- [What is being asked] Among the entries that follow, the required portion opens with the line containing "418C1060 424 1040" and closes with the line containing "496 137 618H190L180". Give that portion again exactly, and nothing else.

****************

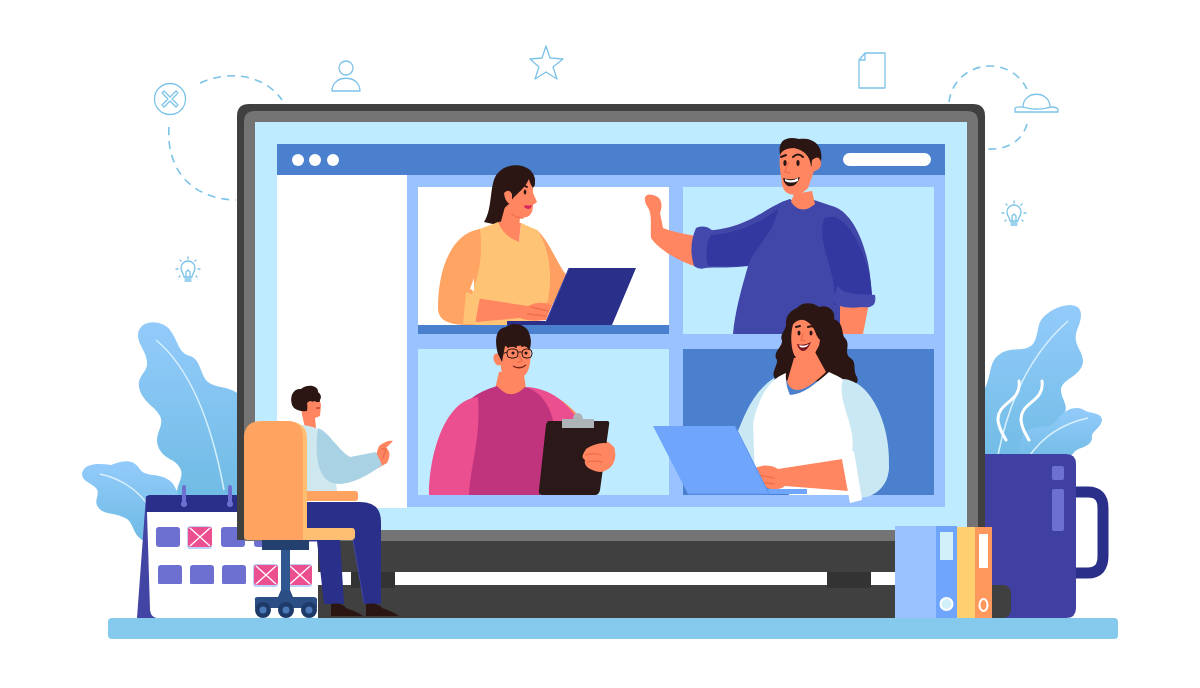
<!DOCTYPE html>
<html lang="en">
<head>
<meta charset="utf-8">
<title>Online meeting illustration</title>
<style>
:root{
  --sky:#beebff;--line:#7cc3e8;--desk:#85caec;--blue:#4b80cf;--peri:#99c2ff;--navy:#2a2f89;--indigo:#4147a9;
  --violet:#6d70d0;--ink:#404040;--bezel:#747474;--skin:#ff8660;--shade:#f0704c;--hair:#2b1613;--orange:#ffa361;
  --amber:#ffc274;--pink:#ec4f90;--plum:#bf347c;--pale:#cae8f3;--sleeve:#a9d2e5;--laptop:#6fa6fc;
}
html,body{margin:0;height:100%;overflow:hidden;background:#fff}
svg.scene{display:block;width:1200px;height:688px}
.outline{fill:none;stroke:var(--line);stroke-width:1.3;stroke-linejoin:round;stroke-linecap:round}
.dash{fill:none;stroke:var(--line);stroke-width:1.6;stroke-dasharray:8 6}
.vein{fill:none;stroke:#d8f0fd;stroke-width:1.5}
.skin{fill:var(--skin)}.hair{fill:var(--hair)}.navy{fill:var(--navy)}.ink{fill:var(--ink)}.white{fill:#fff}
.brow{fill:none;stroke:var(--hair);stroke-width:2;stroke-linecap:round}
.fold{fill:none;stroke:var(--shade);stroke-width:1.5;stroke-linecap:round}
</style>
</head>
<body>
<svg class="scene" viewBox="0 0 1200 688" role="img" aria-label="A man at a desk joins a video call with four colleagues on a large monitor">
<defs>
  <linearGradient id="leaf" x1="0" y1="0" x2="0" y2="1"><stop offset="0" stop-color="#93cbfb"/><stop offset="1" stop-color="#6fbbe4"/></linearGradient>
  <g id="bulb" class="outline">
    <path d="M-4 7C-4 4-7 2-7-2a7 7 0 0 1 14 0C7 2 4 4 4 7Z"/><path d="M-3 9H3M-3 11H3M-2 7-2 2 0 0 2 2V7"/>
    <path d="M0-13V-11M-8-10-7-9M8-10 7-9M-12-1H-10M12-1H10M-9 7-8 6M9 7 8 6"/>
  </g>
  <rect id="day" width="24" height="20" rx="3" fill="#6d70d0"/>
  <g id="marked"><rect x="-1" y="-1" width="25" height="23" rx="3" fill="#bcd2f8"/><rect width="24" height="20" rx="3" fill="#ec4f90"/><path d="M2 1 22 19M22 1 2 19" stroke="#fff" stroke-width="1.3"/></g>
  <g id="caster"><circle r="8" fill="#1d3a68"/><circle r="3.5" fill="#4a78b8"/></g>
</defs>

<g id="floating-icons">
  <circle class="outline" cx="170" cy="99" r="15.5"/>
  <path class="outline" d="M164 91 170 97 176 91 178 93 172 99 178 105 176 107 170 101 164 107 162 105 168 99 162 93Z"/>
  <path class="dash" d="M200 83C228 70 264 74 282 100M169 127C166 170 192 199 236 200"/>
  <g class="outline"><circle cx="346" cy="68" r="7"/><path d="M332 91C332 74 360 74 360 91Z"/></g>
  <polygon class="outline" points="546,46 550,58 563,59 553,67 557,79 546,72 535,79 539,67 530,59 542,58"/>
  <path class="outline" d="M865 53H885V88H859V60ZM865 53V60H859"/>
  <path class="dash" stroke-width="1.3" d="M949 102C954 62 1008 52 1027 89M1027 124C1022 142 1006 150 987 149"/>
  <path class="outline" d="M1023 107C1023 90 1050 90 1050 107M1015 108C1022 104 1026 110 1036 109 1047 110 1052 104 1058 109V112H1015Z"/>
  <use href="#bulb" x="188" y="270"/><use href="#bulb" x="1014" y="214"/>
</g>

<g id="plants">
  <path fill="url(#leaf)" d="M179 500C172 488 186 478 180 468 175 458 163 460 158 446 154 433 165 426 160 416 155 406 142 402 139 387 137 377 146 373 147 365 148 352 137 345 138 334 140 318 163 320 170 330 179 342 178 353 190 356 200 359 200 372 206 380 214 390 232 384 242 398V500Z"/>
  <path class="vein" d="M156 340C192 370 212 425 224 490"/>
  <path fill="url(#leaf)" d="M142 540C132 533 134 524 127 519 116 512 104 516 98 507 93 500 101 494 96 488 91 483 82 481 82 474 83 463 99 463 111 465 123 460 133 459 139 468 145 478 157 472 169 480 176 485 176 492 182 500V540Z"/>
  <path class="vein" d="M100 474C128 480 142 496 152 510"/>
  <path fill="url(#leaf)" d="M984 470V390C992 376 988 362 1000 354 1011 346 1025 353 1033 344 1040 334 1035 322 1047 314 1059 304 1080 300 1081 314 1081 326 1074 331 1076 341 1078 351 1087 357 1081 368 1074 379 1061 380 1061 391 1062 400 1069 406 1064 414 1055 428 1038 433 1032 462Z"/>
  <path class="vein" d="M1068 321C1035 350 1010 395 998 455"/>
  <path fill="url(#leaf)" d="M1014 462C1022 444 1018 434 1030 429 1042 424 1050 430 1057 420 1064 410 1075 405 1084 410 1090 414 1102 412 1102 420 1101 429 1090 431 1092 439 1089 449 1077 446 1072 455L1062 464Z"/>
  <path class="vein" d="M1088 418C1060 424 1040 440 1028 458"/>
  <path d="M1019 381C1022 402 997 402 998 420 999 430 1003 434 1006 440M1042 381C1045 402 1020 402 1021 420 1022 430 1026 434 1029 440" fill="none" stroke="#fff" stroke-width="3" stroke-linecap="round"/>
</g>

<g id="mug">
  <path d="M1070 492H1088Q1103 492 1103 508V556Q1103 573 1088 573H1070" fill="none" stroke="var(--navy)" stroke-width="11"/>
  <path fill="#3f40a2" d="M960 454H1066Q1076 454 1076 464V608Q1076 618 1066 618H960Z"/>
  <rect x="1052" y="466" width="12" height="14" rx="2" fill="var(--violet)"/><rect x="1052" y="489" width="12" height="42" rx="2" fill="var(--violet)"/>
</g>

<g id="calendar">
  <path fill="#4345a5" d="M146 496 137 618H190L180 500Z"/>
  <path class="white" d="M147 512H310L318 618H158Q151 618 150 610Z"/>
  <path class="navy" d="M146 499Q146 495 150 495H312V512H146Z"/>
  <path d="M184 487V504M230 487V504" stroke="var(--violet)" stroke-width="4" stroke-linecap="round"/><circle cx="184" cy="504" r="3" fill="var(--violet)"/><circle cx="230" cy="504" r="3" fill="var(--violet)"/>
  <use href="#day" x="156" y="527"/><use href="#marked" x="188" y="527"/><use href="#day" x="221" y="527"/><use href="#day" x="254" y="527"/>
  <use href="#day" x="158" y="565"/><use href="#day" x="190" y="565"/><use href="#day" x="222" y="565"/>
</g>

<g id="monitor">
  <rect x="240" y="585" width="771" height="33" rx="8" class="ink"/>
  <rect x="156" y="584" width="162" height="34" class="white"/>
  <path fill="#333" d="M351 570H395V588H351ZM827 570H871V588H827Z"/>
  <path class="ink" d="M237 116Q237 104 249 104H973Q985 104 985 116V572H318V540H237Z"/>
  <path fill="var(--bezel)" d="M244 122Q244 111 255 111H967Q978 111 978 122V541H244Z"/>
  <rect x="255" y="122" width="712" height="408" fill="var(--sky)"/>
  <rect x="277" y="144" width="668" height="363" fill="var(--peri)"/>
  <rect x="277" y="175" width="130" height="333" class="white"/>
  <rect x="277" y="144" width="668" height="31" fill="var(--blue)"/>
  <circle cx="298" cy="160" r="6" class="white"/><circle cx="315" cy="160" r="6" class="white"/><circle cx="333" cy="160" r="6" class="white"/>
  <rect x="843" y="153" width="88" height="13" rx="6.5" class="white"/>
  <rect x="418" y="187" width="251" height="147" class="white"/><rect x="418" y="325" width="251" height="9" fill="var(--blue)"/>
  <rect x="683" y="187" width="251" height="147" fill="var(--sky)"/>
  <rect x="418" y="349" width="251" height="146" fill="var(--sky)"/>
  <rect x="683" y="349" width="251" height="146" fill="var(--blue)"/>
</g>

<g id="caller-with-laptop">
  <path class="hair" d="M484 222C493 209 489 184 497 174 505 163 523 163 531 171 538 179 535 189 528 192L512 224Q497 226 484 222Z"/>
  <path class="skin" d="M500 225 506 203C501 196 506 189 511 194 517 190 524 181 526 172 532 178 533 188 533 193L537 202 533 205C533 215 528 219 520 217L518 240Z"/>
  <path class="hair" d="M497 178C505 162 535 163 535 182 535 190 531 188 529 179 523 192 514 194 510 203L500 212Z"/>
  <path class="skin" d="M504 193q5-5 8 1v10q-7 0-8-11Z"/>
  <path d="M525 205Q529 206 532 205 530 212 524 207Z" fill="#d8265a"/>
  <ellipse cx="525" cy="192" rx="1.3" ry="2.5" class="hair"/><path class="brow" d="M520 187Q523 184 527 187"/>
  <path class="fold" d="M512 214Q517 218 523 218"/>
  <path fill="#ff9f62" d="M537 230C550 242 556 262 567 276L550 310 530 290Z"/>
  <path fill="#ffc375" d="M498 222C483 228 470 231 460 243L466 325H536L548 300C554 268 546 242 537 230L521 223 519 242Z"/>
  <path class="skin" d="M498 222 506 221 521 223 519 242Q504 237 498 222Z"/>
  <path fill="#ffa463" d="M480 229C452 233 438 268 438 308 438 321 450 326 474 325L472 291C482 270 482 245 480 229Z"/>
  <path class="white" d="M474 278 470 289 474 291Z"/>
  <path class="skin" d="M476 298 528 306Q539 300 552 305L546 320Q530 322 520 318L476 322Z"/><path class="fold" d="M531 307 548 311M528 314 546 316"/>
  <path fill="#ffc375" d="M466 292 480 297 475 324H463Z"/>
  <path class="navy" d="M569 268H636L612 325H507V321H546Z"/><path d="M546 322 569 268" stroke="#4149ac"/>
</g>

<g id="caller-waving">
  <path class="skin" d="M700 268C680 262 659 250 651 238 650 225 653 214 647 206 642 197 646 193 653 195 662 197 663 205 660 213L663 228C675 233 688 234 700 237Z"/>
  <path fill="#4147a9" d="M790 199C765 206 750 230 700 231L699 268C720 267 735 268 748 266 741 290 735 312 733 334H840L871 300C873 262 858 216 835 207L811 199Q800 207 790 199Z"/>
  <path fill="#3338a0" d="M778 208C765 221 734 236 704 235L705 266 748 266C754 246 775 234 778 208Z"/>
  <path class="skin" d="M840 298H870L863 334H840Z"/>
  <path fill="#3338a0" d="M824 219C847 204 874 266 872 302L834 305C838 270 816 246 824 219Z"/>
  <path fill="#4449ae" d="M838 286C843 296 866 294 875 295 877 307 870 308 862 307 849 309 832 307 833 298ZM696 228Q688 246 694 266 700 271 708 267 703 246 713 231 705 224 696 228Z"/>
  <path class="skin" d="M794 194 791 202Q801 216 815 204L812 191Z"/>
  <path class="skin" d="M782 148C777 158 781 174 782 184 784 198 800 197 808 188L814 171C824 170 823 155 815 158L807 145Z"/>
  <path class="hair" d="M780 155C777 139 788 136 799 139 812 137 824 144 821 162 819 168 817 167 815 170L811 166C810 156 804 150 794 148Q783 148 780 155Z"/>
  <path class="skin" d="M812 160q7-6 9 2 0 8-10 10Z"/>
  <path class="hair" d="M783 178Q792 181 800 177 796 188 788 186 784 184 783 178Z"/><path d="M785 179Q792 182 798 178V181Q791 184 785 181Z" class="white"/>
  <ellipse cx="785" cy="163" rx="1.6" ry="3" class="hair"/><ellipse cx="798" cy="163" rx="1.6" ry="3" class="hair"/>
  <path class="brow" d="M781 157 786 155M793 157Q798 152 803 157"/><path class="fold" d="M788 163 785 172 790 173"/>
</g>

<g id="caller-with-clipboard">
  <path class="skin" d="M499 372 495 389Q512 402 526 389L523 368Z"/>
  <path class="skin" d="M550 394C575 405 587 428 598 441 610 438 617 449 615 458 612 472 598 474 586 468L562 440Z"/>
  <path fill="#ec4f90" d="M527 387C552 389 565 402 576 417L555 450 529 430Z"/>
  <path fill="var(--plum)" d="M497 386C476 392 465 402 458 413L464 495H540L555 430C552 407 541 391 525 387Q511 402 497 386Z"/>
  <path fill="#ec4f90" d="M478 397C444 400 429 456 429 495H469C471 462 481 438 478 397Z"/>
  <path class="skin" d="M499 347 501 368C502 381 520 381 526 374 532 366 531 350 529 342L507 339ZM501 355C495 351 492 355 494 361 497 368 502 366 502 361Z"/>
  <path class="hair" d="M498 354C494 340 496 328 506 327 512 321 527 324 529 333 532 339 531 348 529 350 524 340 513 350 505 346L502 362Z"/>
  <g fill="none" stroke="var(--hair)"><rect x="507" y="349" width="11" height="9" rx="4"/><rect x="522" y="349" width="10" height="9" rx="4"/><path d="M518 352H522M502 354 507 352"/></g>
  <circle cx="513" cy="353" r="1.6" class="hair"/><circle cx="526" cy="353" r="1.6" class="hair"/><path class="brow" d="M508 347Q512 344 516 347M522 346Q525 344 529 347"/>
  <path d="M513 366Q520 370 526 365" fill="none" stroke="#7a261e" stroke-width="1.4"/><path class="fold" d="M519 356 522 361 518 362"/>
  <path fill="#2b1818" d="M549 421H607Q610 421 609 425L600 490Q599 495 595 495H542Q538 495 539 490L546 425Q547 421 549 421Z"/>
  <path fill="#aeb3b8" d="M562 419H573Q573 413 578 413 582 413 583 419H594V428H562Z"/>
  <path class="skin" d="M586 449C595 443 607 440 614 447 618 459 612 471 600 472 591 471 583 466 585 460 580 457 584 453 586 449Z"/><path class="fold" d="M586 455Q594 452 601 455M587 462Q595 460 602 462"/>
</g>

<g id="caller-with-curls">
  <path class="hair" d="M797 308C803 301 814 303 819 307 829 304 836 312 834 319 845 324 841 334 845 338 851 345 844 351 849 357 858 362 852 369 857 377 861 388 846 383 839 382L778 380C768 376 778 366 777 360 772 352 782 348 782 341 779 333 787 330 786 323 786 314 792 310 797 308Z"/>
  <path class="skin" d="M794 358 787 382Q795 402 826 372L815 352Z"/>
  <path fill="var(--pale)" d="M774 378C751 393 743 420 736 436L756 470 790 430Z"/>
  <path class="white" d="M786 373C767 380 757 402 753 424L755 476 790 495H856L866 420C866 393 851 382 829 372 815 384 804 394 790 395Q785 384 786 373Z"/>
  <path fill="var(--pale)" d="M843 379C872 381 891 426 889 468 888 488 873 498 858 498L852 452C857 425 836 402 843 379Z"/>
  <path class="skin" d="M794 321C790 333 791 344 793 352 797 364 809 361 815 353L822 340C828 335 824 326 819 330L806 313Z"/>
  <path class="hair" d="M792 325C792 311 800 309 808 310 824 309 834 325 830 350 825 362 817 352 820 340 815 336 816 328 809 323 802 317 797 320 792 325Z"/>
  <path d="M797 344Q804 346 811 342 807 352 802 351 798 349 797 344Z" fill="#7d171f"/><path d="M799 345Q804 347 809 344 806 349 800 347Z" class="white"/>
  <ellipse cx="799" cy="333" rx="1.5" ry="2.6" class="hair"/><ellipse cx="811" cy="333" rx="1.5" ry="2.6" class="hair"/><path class="brow" d="M796 327 800 326M808 327Q812 325 815 328"/><path class="fold" d="M803 334 801 340 805 341"/>
  <path class="skin" d="M849 458 778 469C768 463 757 466 752 470L764 487Q777 492 785 486L849 491Z"/><path class="fold" d="M758 475 774 478M761 482 774 484"/>
  <path class="white" d="M841 454 854 451 862 500 850 503Z"/>
  <path fill="var(--laptop)" d="M653 426H735L767 489H807V494H688Z"/><path d="M735 426 769 494H688" fill="none" stroke="#5c93ec"/>
</g>

<rect id="desk" x="108" y="618" width="1010" height="21" rx="4" fill="var(--desk)"/>

<g id="binders">
  <rect x="895" y="526" width="41" height="92" fill="var(--peri)"/><rect x="936" y="526" width="21" height="92" fill="var(--laptop)"/>
  <rect x="940" y="532" width="13" height="28" fill="#d2f0fa"/><circle cx="946.5" cy="604" r="6" fill="#d2f0fa" stroke="#fff" stroke-width="2"/>
  <rect x="957" y="527" width="18" height="91" fill="#ffcf70"/><rect x="975" y="527" width="17" height="91" fill="#ff985d"/>
  <rect x="979" y="534" width="9" height="34" class="white"/><ellipse cx="983.5" cy="605" rx="4" ry="6" fill="none" stroke="#fff" stroke-width="2"/>
</g>

<use href="#marked" x="254" y="565"/><use href="#marked" x="288" y="565"/>

<g id="man-on-chair">
  <path class="navy" d="M305 502H360Q381 502 381 522V604H364L353 539H340L344 604H324L317 541H305Z"/>
  <path d="M353 540 364 603M305 541H317" stroke="#4347a8" fill="none"/>
  <path class="hair" d="M331 604Q342 602 346 608 356 611 363 616H331ZM366 604Q378 602 382 608 392 611 399 616H366Z"/>
  <path class="skin" d="M300 405 305 428H316L315 418 320 416 321 405 318 393 302 396Z"/>
  <path class="hair" d="M292 405C289 394 295 388 301 389 308 383 319 386 318 392 324 396 320 404 314 401L308 404 307 411Q295 412 292 405Z"/>
  <path class="skin" d="M307 403q4-4 6 0 0 6-5 7Z"/><path d="M316 408H320" stroke="#a8392c" stroke-width="1.2"/><path class="brow" d="M317 401H319"/>
  <path fill="#cfe8f0" d="M300 425C322 426 331 437 333 450L337 492H300Z"/>
  <path class="skin" d="M374 461 379 446C384 442 389 440 393 441L386 448C391 451 390 458 387 463L378 468Z"/><path class="fold" d="M381 449 386 449 383 458"/>
  <path fill="var(--sleeve)" d="M318 428C329 432 338 450 350 457L376 452 382 465C364 479 343 488 330 482 316 474 315 450 318 428Z"/>
  <path fill="#24406f" d="M262 540H309V550H262Z"/><path fill="#2f568e" d="M281 550H290V598H281Z"/>
  <path fill="#2b4f84" d="M255 600Q254 597 258 597H278L281 590H290L293 597H313Q318 597 317 601V608H255Z"/>
  <use href="#caster" x="263" y="610"/><use href="#caster" x="286" y="610"/><use href="#caster" x="309" y="610"/>
  <path fill="#ffbf73" d="M300 528H352Q355 528 355 532V536Q355 540 351 540H300Z"/>
  <rect x="300" y="491" width="58" height="10" rx="3" fill="var(--orange)"/>
  <path fill="#ffbf73" d="M285 421Q307 421 307 438V540H285Z"/>
  <path fill="var(--orange)" d="M262 421H287Q303 421 303 438V540H248Q244 540 244 536V438Q244 421 262 421Z"/>
</g>
</svg>
</body>
</html>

****************

- [Exercise result]
  <path class="vein" d="M1088 418C1060 424 1040 440 1028 458"/>
  <path d="M1019 381C1022 402 997 402 998 420 999 430 1003 434 1006 440M1042 381C1045 402 1020 402 1021 420 1022 430 1026 434 1029 440" fill="none" stroke="#fff" stroke-width="3" stroke-linecap="round"/>
</g>

<g id="mug">
  <path d="M1070 492H1088Q1103 492 1103 508V556Q1103 573 1088 573H1070" fill="none" stroke="var(--navy)" stroke-width="11"/>
  <path fill="#3f40a2" d="M960 454H1066Q1076 454 1076 464V608Q1076 618 1066 618H960Z"/>
  <rect x="1052" y="466" width="12" height="14" rx="2" fill="var(--violet)"/><rect x="1052" y="489" width="12" height="42" rx="2" fill="var(--violet)"/>
</g>

<g id="calendar">
  <path fill="#4345a5" d="M146 496 137 618H190L180 500Z"/>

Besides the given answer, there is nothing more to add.